→ WORK INSTRUCTION:
Task for the records below: count the lines that contain the word "elbow" and give only that number.

*** Begin section ***

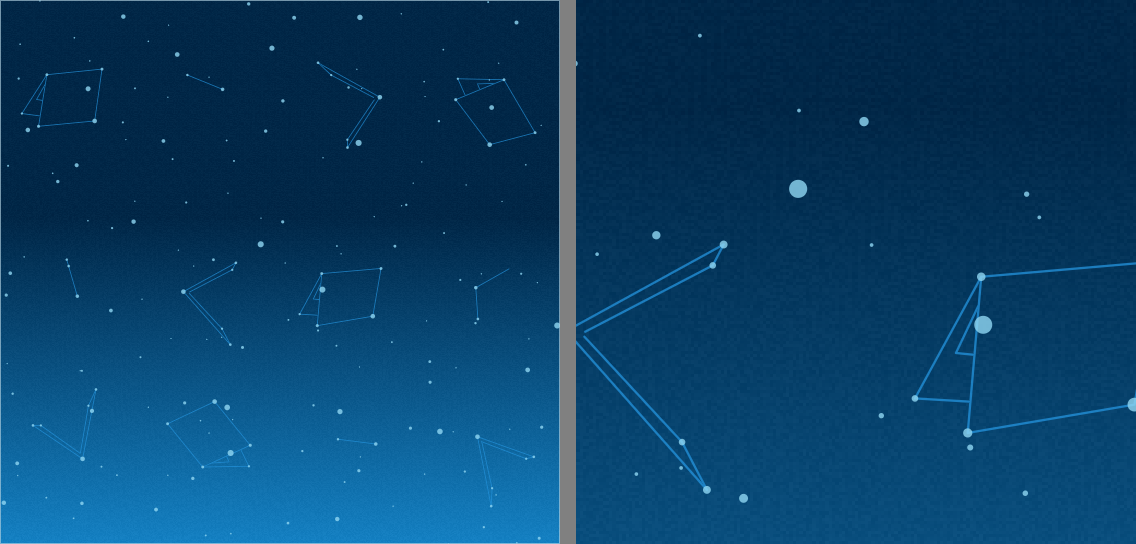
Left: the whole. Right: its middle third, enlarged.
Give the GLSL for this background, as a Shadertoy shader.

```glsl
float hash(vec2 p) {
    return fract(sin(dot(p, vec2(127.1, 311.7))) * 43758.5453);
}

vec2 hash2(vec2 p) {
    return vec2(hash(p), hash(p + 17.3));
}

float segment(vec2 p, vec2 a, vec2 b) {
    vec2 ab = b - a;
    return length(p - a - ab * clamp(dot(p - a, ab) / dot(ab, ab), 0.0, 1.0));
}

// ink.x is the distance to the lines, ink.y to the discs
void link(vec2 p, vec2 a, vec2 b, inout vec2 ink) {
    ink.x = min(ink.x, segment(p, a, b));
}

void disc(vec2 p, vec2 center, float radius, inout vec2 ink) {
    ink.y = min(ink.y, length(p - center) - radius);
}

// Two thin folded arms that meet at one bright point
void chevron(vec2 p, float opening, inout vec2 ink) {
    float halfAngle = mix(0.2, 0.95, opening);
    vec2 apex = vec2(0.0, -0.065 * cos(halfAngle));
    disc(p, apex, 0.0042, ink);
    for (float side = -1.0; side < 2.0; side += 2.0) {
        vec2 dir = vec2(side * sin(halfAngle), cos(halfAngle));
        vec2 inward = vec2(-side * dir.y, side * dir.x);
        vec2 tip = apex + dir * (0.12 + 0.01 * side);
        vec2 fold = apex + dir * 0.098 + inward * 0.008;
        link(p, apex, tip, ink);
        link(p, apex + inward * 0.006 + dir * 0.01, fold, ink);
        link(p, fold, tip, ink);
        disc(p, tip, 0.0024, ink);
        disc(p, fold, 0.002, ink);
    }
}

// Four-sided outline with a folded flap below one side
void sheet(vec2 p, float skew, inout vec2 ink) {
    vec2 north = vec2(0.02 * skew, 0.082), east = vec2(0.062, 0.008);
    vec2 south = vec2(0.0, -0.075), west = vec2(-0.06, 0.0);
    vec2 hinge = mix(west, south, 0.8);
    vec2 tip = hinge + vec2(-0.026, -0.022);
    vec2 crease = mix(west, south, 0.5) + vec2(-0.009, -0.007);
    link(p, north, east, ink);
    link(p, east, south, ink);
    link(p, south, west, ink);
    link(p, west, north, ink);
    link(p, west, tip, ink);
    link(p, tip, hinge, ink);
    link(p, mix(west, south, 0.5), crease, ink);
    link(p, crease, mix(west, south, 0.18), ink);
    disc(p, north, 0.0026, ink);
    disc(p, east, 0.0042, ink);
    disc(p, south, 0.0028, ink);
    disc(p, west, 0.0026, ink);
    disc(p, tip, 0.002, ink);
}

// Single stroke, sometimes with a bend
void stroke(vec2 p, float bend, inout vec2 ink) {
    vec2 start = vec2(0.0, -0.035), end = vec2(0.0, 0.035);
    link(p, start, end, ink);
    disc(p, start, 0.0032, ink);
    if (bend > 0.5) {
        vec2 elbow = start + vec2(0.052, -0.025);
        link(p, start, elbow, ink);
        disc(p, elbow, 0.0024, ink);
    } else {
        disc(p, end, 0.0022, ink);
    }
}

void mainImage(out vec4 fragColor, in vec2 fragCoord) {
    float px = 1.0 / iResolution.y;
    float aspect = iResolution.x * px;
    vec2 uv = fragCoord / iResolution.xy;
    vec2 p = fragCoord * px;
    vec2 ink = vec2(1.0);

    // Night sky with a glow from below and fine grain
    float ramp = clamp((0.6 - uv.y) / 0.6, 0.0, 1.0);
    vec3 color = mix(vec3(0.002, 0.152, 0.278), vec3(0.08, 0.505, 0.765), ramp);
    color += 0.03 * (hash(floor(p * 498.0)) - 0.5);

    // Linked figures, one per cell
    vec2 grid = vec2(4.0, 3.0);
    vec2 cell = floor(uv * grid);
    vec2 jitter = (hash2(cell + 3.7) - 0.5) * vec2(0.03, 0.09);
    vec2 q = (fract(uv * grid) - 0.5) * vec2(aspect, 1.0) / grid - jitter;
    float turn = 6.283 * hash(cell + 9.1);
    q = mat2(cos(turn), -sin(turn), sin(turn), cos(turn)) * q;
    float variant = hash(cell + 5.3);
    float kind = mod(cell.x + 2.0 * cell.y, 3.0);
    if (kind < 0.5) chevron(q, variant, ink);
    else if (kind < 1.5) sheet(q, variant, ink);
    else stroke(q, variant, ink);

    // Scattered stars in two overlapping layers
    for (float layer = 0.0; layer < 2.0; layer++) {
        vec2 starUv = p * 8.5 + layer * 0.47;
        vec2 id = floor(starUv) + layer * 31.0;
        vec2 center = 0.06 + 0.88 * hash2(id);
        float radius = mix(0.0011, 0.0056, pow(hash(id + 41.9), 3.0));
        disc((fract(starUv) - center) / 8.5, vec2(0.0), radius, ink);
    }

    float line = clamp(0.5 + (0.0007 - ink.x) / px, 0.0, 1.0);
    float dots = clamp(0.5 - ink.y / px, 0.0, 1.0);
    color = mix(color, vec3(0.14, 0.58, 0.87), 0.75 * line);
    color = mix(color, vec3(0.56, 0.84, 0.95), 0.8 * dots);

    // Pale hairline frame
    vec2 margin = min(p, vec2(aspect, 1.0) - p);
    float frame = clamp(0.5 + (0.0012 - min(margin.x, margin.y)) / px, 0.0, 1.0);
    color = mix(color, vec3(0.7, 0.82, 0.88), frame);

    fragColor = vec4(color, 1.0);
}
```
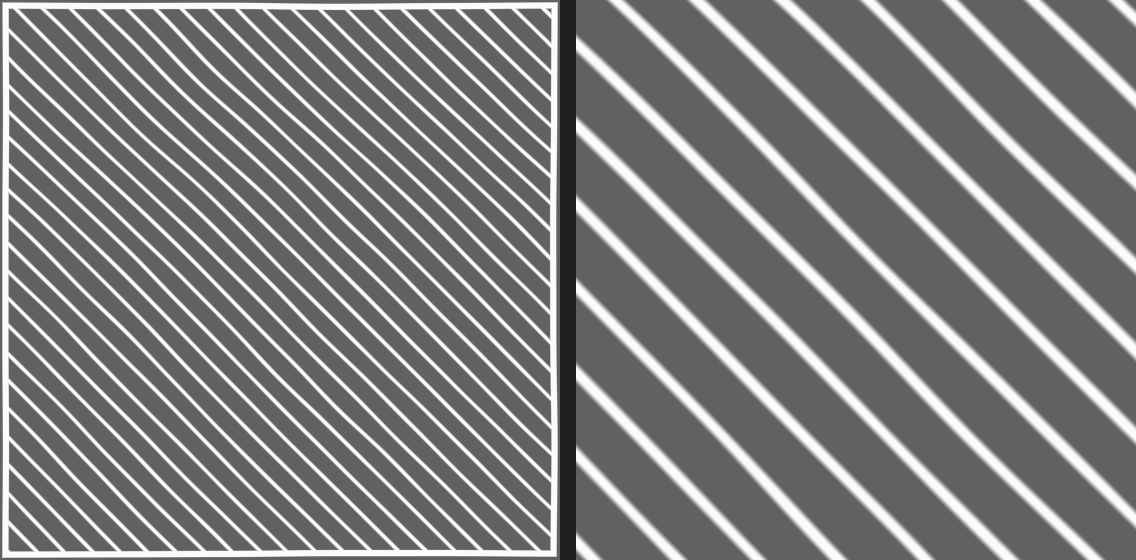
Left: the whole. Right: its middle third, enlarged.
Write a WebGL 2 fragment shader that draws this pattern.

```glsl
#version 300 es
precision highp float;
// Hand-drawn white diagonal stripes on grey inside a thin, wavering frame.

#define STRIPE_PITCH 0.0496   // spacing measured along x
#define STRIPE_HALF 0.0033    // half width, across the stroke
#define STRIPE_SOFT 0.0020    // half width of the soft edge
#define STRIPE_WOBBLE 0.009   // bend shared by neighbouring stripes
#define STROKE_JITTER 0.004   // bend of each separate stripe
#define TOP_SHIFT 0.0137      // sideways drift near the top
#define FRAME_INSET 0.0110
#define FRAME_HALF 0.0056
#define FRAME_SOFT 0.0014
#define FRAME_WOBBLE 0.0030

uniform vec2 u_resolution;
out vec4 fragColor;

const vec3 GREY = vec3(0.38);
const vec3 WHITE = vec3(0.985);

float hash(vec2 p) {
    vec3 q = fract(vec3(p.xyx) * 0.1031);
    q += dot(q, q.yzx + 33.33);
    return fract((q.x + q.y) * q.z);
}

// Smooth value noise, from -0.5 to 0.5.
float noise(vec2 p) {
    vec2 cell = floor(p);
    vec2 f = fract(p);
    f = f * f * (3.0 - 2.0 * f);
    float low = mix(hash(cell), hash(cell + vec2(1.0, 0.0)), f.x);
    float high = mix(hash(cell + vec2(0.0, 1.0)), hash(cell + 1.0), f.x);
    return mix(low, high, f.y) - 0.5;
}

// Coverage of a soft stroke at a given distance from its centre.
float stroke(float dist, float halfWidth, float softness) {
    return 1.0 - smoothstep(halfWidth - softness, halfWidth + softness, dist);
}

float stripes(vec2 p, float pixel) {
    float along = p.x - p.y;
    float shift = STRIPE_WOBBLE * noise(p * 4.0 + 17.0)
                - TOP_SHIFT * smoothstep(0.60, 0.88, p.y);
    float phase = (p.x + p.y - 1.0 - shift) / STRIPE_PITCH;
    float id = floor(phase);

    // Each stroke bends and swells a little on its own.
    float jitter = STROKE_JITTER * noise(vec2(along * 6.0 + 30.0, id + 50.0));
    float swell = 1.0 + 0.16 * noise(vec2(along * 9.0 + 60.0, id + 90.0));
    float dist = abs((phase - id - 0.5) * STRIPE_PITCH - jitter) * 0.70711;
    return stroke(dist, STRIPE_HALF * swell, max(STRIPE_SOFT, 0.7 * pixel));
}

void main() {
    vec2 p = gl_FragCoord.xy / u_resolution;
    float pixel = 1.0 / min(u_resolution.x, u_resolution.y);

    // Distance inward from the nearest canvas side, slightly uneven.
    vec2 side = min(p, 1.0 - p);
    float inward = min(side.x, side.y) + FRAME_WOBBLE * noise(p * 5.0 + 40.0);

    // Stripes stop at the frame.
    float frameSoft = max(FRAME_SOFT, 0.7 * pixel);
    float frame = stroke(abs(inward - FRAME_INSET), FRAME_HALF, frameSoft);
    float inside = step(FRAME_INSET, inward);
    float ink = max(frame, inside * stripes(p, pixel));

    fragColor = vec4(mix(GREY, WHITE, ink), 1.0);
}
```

*** End section ***

→ ANSWER AREA:
3